═══ SOURCE MATERIAL

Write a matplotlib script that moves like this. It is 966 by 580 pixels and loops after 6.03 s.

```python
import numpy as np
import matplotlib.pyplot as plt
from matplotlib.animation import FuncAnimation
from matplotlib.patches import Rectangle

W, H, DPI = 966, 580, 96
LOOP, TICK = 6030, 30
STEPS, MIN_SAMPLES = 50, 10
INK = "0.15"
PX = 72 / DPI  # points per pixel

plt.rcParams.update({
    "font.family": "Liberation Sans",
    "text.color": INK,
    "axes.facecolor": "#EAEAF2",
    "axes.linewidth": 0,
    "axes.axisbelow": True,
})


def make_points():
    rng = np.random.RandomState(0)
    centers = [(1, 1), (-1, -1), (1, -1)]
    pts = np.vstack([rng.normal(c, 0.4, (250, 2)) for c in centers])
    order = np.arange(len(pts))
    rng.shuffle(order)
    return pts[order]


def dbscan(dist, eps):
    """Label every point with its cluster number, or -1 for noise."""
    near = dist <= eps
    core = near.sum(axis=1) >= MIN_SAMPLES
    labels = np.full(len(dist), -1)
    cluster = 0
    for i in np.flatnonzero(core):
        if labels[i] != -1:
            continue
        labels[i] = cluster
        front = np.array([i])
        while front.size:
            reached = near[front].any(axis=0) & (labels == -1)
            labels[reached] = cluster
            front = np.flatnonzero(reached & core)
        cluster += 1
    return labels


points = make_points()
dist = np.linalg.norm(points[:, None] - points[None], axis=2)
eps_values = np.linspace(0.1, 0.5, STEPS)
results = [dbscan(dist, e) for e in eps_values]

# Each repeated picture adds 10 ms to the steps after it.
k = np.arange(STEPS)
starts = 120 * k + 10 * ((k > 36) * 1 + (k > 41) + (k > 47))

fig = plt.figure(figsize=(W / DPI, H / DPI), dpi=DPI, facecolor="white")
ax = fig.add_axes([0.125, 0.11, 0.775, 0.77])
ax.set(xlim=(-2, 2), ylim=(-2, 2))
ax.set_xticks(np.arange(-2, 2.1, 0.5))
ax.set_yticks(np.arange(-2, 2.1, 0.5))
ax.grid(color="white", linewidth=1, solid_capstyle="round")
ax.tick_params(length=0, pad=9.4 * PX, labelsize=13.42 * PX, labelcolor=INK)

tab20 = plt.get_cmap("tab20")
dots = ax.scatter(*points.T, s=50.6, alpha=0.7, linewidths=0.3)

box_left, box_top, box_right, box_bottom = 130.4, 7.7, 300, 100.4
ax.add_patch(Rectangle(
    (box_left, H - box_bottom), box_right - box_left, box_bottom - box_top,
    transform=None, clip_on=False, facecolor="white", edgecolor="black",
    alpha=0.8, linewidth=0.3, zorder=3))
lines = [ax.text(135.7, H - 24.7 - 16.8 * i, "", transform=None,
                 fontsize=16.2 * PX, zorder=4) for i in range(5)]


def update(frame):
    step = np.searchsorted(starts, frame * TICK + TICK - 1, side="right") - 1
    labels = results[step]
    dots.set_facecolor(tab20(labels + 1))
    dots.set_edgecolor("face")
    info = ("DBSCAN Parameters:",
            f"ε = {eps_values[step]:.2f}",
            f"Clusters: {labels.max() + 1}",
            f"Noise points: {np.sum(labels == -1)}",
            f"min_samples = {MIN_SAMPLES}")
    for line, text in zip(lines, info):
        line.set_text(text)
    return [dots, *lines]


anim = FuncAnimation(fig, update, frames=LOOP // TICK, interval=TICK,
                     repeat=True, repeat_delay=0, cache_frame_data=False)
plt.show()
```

══════
═══ SOURCE MATERIAL

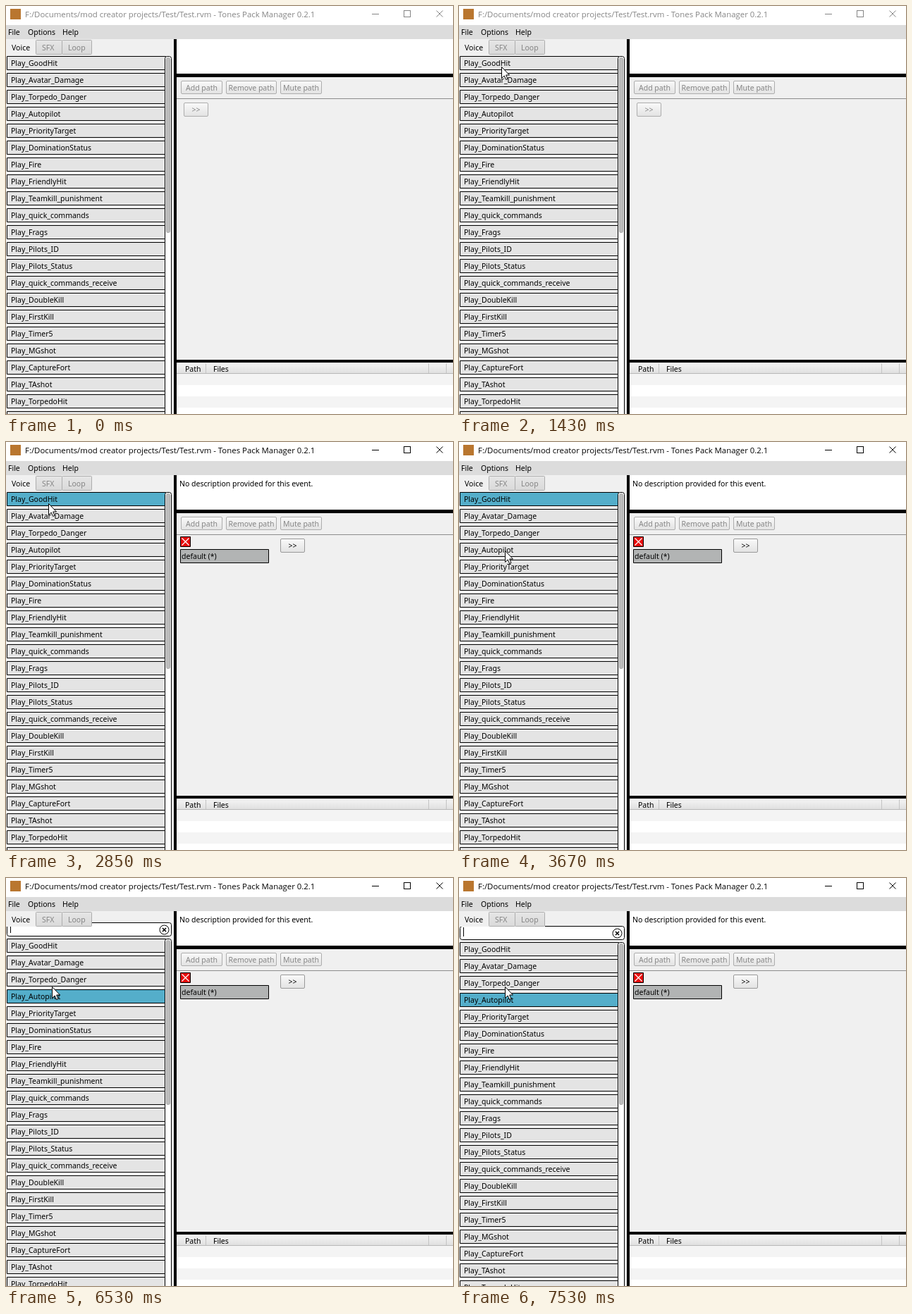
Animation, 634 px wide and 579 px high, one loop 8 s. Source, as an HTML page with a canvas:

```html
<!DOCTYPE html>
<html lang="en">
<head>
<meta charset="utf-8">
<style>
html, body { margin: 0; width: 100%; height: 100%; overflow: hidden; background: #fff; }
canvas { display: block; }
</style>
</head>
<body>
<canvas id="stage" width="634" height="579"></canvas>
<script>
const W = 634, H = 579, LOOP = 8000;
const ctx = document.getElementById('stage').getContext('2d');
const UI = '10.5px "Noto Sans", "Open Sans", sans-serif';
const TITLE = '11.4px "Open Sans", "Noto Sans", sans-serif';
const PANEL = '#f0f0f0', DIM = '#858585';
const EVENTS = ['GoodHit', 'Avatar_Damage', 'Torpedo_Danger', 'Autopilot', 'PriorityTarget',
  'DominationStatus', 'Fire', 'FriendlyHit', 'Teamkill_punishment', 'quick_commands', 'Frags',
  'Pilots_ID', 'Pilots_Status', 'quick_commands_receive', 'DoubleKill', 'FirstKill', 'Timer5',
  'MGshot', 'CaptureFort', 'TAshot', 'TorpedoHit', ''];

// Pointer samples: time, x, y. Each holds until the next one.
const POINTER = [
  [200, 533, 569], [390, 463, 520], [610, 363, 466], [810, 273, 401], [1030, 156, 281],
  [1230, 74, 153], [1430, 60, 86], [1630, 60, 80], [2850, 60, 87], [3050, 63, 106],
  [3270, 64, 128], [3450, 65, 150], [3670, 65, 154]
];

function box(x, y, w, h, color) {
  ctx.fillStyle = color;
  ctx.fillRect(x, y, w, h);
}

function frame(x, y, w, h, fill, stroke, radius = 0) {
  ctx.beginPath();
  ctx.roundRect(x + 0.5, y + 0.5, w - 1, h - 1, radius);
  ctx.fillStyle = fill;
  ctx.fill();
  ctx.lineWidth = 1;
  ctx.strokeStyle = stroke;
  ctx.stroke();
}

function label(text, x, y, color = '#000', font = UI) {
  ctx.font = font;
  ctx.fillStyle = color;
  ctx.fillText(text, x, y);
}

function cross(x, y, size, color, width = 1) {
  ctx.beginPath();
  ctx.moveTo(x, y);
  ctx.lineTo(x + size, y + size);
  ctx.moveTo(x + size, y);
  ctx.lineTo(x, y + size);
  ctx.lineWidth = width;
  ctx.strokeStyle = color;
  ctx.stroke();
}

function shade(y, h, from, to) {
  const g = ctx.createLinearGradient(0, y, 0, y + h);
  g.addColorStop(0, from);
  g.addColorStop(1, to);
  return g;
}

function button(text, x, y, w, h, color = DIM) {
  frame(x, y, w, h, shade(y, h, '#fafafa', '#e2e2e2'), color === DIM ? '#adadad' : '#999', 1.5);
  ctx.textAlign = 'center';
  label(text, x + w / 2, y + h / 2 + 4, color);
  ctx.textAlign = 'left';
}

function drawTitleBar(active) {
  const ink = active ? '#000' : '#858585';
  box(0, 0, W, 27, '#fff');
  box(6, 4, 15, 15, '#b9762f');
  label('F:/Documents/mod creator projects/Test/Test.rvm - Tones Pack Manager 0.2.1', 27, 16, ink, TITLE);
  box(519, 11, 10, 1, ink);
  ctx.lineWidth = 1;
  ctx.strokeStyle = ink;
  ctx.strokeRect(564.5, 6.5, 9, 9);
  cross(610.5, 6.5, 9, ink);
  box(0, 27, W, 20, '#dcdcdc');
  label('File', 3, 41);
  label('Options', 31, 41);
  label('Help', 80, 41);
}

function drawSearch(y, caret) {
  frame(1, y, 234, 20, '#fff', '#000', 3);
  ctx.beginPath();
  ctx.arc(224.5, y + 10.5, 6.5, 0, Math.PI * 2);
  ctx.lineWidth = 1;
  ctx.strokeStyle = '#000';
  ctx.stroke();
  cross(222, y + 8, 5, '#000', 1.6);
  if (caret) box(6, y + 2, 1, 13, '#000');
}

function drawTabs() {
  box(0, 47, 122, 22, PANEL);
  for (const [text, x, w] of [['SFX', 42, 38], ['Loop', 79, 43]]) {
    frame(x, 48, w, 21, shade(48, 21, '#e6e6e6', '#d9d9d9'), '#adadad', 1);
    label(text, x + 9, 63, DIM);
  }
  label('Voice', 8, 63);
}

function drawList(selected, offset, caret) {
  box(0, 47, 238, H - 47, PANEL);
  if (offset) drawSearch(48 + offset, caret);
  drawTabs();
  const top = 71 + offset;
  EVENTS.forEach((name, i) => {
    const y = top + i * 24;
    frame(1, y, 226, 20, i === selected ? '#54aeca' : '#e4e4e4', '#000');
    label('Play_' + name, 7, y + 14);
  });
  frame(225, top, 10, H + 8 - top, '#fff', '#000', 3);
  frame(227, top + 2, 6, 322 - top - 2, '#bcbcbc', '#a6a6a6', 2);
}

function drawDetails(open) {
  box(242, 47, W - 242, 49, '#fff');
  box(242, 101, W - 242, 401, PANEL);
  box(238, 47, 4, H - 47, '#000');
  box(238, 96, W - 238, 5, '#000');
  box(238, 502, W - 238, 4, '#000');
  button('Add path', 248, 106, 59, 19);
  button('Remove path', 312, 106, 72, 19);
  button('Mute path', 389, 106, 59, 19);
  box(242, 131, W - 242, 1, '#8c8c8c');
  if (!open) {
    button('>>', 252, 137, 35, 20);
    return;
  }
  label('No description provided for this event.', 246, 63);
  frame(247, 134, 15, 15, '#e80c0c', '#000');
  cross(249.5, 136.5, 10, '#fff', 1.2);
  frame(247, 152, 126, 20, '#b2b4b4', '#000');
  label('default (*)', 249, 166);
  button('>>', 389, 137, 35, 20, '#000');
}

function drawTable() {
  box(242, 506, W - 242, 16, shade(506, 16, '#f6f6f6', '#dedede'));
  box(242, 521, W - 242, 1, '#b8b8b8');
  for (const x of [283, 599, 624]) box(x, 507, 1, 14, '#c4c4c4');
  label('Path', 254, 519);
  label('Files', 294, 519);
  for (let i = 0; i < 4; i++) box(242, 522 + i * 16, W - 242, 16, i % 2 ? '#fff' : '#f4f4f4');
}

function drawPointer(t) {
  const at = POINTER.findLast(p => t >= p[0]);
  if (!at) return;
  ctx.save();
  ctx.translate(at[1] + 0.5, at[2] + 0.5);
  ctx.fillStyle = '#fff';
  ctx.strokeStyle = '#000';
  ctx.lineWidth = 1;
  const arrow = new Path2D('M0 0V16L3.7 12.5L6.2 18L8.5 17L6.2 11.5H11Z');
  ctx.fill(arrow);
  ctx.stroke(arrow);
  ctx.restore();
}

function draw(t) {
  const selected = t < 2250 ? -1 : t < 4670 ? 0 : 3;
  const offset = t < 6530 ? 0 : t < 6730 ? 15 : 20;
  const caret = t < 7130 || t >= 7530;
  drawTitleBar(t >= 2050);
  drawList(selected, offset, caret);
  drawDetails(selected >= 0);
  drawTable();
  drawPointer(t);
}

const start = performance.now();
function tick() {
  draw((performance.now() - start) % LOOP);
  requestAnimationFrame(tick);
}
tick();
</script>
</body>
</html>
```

══════
═══ SOURCE MATERIAL

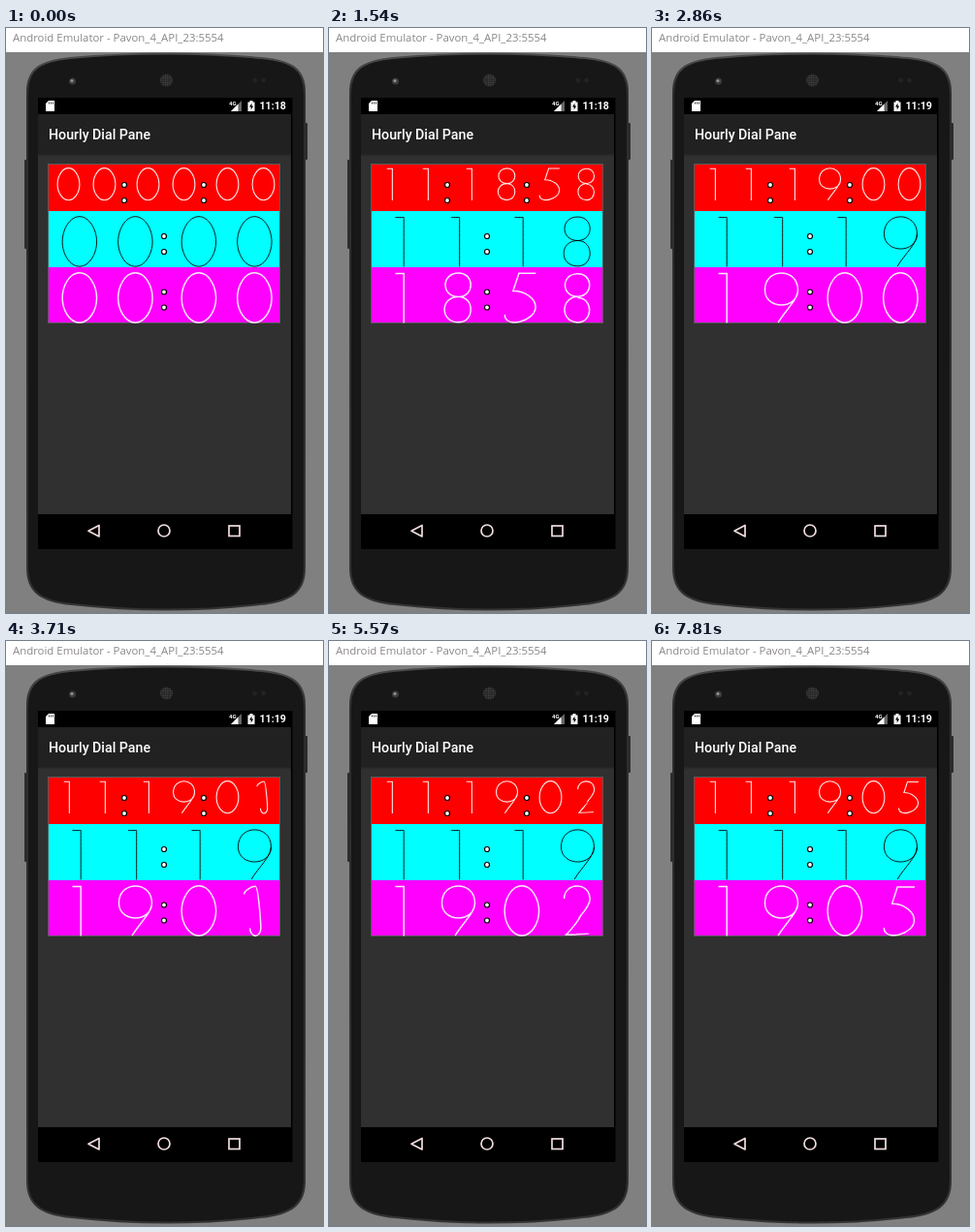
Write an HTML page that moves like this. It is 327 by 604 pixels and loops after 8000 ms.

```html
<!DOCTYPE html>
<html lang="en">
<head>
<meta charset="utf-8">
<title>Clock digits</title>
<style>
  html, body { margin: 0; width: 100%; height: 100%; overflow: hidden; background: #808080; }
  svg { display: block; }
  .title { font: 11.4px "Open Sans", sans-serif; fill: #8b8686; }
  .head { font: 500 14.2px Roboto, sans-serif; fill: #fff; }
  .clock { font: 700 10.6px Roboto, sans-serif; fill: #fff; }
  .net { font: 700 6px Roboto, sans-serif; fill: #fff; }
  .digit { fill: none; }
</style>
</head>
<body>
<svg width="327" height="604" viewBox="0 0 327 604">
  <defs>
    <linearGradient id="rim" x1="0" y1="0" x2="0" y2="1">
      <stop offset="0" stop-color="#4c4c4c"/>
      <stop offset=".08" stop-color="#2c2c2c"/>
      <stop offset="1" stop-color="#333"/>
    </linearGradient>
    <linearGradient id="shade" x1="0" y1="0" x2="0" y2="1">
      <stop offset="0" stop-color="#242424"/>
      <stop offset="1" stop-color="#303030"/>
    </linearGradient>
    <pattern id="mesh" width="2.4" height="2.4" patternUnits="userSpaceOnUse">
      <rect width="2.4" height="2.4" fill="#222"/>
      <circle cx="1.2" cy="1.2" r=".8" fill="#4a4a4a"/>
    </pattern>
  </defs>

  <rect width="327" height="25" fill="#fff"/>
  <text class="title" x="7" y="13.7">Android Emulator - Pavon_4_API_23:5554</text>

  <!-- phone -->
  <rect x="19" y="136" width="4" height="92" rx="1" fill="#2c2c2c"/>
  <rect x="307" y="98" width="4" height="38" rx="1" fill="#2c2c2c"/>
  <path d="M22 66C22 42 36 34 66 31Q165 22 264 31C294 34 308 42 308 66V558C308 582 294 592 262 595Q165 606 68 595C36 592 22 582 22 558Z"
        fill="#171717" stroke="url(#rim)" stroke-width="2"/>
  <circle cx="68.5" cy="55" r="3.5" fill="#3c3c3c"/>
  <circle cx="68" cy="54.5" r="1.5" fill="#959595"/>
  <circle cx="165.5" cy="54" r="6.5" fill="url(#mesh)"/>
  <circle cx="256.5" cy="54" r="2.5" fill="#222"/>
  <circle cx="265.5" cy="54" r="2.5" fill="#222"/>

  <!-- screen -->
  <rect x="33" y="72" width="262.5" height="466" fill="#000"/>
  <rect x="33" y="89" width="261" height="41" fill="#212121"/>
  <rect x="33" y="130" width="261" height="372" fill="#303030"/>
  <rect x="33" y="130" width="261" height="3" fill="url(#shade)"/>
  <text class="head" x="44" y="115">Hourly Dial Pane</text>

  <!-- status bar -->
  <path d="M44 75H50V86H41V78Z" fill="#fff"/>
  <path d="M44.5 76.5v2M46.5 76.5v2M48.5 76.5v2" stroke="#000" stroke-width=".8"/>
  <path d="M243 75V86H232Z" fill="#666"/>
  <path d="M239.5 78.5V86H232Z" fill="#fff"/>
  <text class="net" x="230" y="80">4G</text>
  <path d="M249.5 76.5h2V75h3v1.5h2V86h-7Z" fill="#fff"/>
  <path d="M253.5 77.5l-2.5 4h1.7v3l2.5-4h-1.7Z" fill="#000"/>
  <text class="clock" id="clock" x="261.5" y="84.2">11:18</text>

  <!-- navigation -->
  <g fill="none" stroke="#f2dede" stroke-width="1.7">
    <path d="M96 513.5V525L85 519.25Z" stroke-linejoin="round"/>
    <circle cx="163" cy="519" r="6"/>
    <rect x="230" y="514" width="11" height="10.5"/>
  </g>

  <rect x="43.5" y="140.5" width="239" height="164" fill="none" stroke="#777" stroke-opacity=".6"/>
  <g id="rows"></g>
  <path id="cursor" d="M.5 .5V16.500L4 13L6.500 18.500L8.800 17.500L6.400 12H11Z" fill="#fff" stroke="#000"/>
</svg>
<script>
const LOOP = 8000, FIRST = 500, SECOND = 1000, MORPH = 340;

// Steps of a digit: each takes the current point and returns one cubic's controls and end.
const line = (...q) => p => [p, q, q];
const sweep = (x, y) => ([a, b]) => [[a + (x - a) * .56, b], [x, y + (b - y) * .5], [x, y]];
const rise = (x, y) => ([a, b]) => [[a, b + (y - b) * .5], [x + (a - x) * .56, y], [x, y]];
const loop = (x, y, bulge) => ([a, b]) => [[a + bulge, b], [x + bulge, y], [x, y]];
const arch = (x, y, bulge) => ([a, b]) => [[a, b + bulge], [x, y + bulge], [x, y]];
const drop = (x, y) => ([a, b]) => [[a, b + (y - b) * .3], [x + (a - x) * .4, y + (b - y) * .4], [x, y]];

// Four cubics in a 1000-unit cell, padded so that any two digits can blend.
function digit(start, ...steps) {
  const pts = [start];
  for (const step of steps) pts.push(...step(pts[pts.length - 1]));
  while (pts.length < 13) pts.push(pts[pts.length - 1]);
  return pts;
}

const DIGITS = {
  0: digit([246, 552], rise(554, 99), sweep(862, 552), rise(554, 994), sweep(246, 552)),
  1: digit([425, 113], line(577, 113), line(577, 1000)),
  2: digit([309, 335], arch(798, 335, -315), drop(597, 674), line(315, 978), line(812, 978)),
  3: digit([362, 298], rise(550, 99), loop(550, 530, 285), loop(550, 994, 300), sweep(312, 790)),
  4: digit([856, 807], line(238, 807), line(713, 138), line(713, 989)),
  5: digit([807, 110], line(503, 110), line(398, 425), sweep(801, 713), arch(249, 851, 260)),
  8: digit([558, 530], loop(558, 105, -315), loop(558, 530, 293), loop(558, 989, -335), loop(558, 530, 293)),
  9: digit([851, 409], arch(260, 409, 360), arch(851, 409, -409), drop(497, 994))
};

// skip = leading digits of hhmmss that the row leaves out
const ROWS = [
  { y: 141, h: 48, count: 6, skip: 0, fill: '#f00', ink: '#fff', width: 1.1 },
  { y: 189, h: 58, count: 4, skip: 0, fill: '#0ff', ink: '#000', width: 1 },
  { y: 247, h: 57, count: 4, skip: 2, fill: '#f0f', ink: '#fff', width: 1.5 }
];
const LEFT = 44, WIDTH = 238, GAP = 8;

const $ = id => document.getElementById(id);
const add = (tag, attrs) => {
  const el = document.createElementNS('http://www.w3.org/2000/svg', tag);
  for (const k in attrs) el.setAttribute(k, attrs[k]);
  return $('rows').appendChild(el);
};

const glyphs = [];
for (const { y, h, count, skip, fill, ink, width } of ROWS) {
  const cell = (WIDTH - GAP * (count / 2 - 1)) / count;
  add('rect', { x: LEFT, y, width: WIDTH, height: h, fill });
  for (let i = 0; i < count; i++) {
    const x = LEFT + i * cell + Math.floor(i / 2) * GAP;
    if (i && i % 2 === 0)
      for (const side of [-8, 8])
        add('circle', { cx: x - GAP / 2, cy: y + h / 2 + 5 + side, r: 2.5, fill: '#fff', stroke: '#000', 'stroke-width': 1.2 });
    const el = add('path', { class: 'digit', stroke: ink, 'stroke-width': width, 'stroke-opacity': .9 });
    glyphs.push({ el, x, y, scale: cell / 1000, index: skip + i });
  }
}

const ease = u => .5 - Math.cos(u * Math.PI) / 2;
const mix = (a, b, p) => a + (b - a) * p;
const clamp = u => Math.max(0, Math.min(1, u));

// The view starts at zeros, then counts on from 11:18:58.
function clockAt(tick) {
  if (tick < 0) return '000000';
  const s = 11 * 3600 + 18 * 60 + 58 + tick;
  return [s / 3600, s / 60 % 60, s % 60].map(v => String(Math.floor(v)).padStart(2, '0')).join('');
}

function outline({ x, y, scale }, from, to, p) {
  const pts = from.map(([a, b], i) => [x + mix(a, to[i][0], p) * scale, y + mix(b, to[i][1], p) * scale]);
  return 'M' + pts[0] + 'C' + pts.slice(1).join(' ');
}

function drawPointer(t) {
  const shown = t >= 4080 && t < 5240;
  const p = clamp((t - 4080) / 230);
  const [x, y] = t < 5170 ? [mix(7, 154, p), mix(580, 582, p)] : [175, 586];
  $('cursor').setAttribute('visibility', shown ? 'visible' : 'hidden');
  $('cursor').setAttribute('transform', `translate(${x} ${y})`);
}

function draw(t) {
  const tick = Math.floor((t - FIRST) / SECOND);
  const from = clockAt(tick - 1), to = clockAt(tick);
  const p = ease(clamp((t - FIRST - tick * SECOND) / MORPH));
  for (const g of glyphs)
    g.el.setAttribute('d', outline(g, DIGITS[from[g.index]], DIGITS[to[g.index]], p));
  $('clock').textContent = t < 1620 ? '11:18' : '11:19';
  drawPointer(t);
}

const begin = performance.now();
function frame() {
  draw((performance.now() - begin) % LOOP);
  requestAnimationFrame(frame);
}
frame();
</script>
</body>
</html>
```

══════

**EXERCISE OBJECTIVE**
Every line with the word "circle" in it should be copied from the listing above.

**OUTPUT BELOW**
      <circle cx="1.2" cy="1.2" r=".8" fill="#4a4a4a"/>
  <circle cx="68.5" cy="55" r="3.5" fill="#3c3c3c"/>
  <circle cx="68" cy="54.5" r="1.5" fill="#959595"/>
  <circle cx="165.5" cy="54" r="6.5" fill="url(#mesh)"/>
  <circle cx="256.5" cy="54" r="2.5" fill="#222"/>
  <circle cx="265.5" cy="54" r="2.5" fill="#222"/>
    <circle cx="163" cy="519" r="6"/>
        add('circle', { cx: x - GAP / 2, cy: y + h / 2 + 5 + side, r: 2.5, fill: '#fff', stroke: '#000', 'stroke-width': 1.2 });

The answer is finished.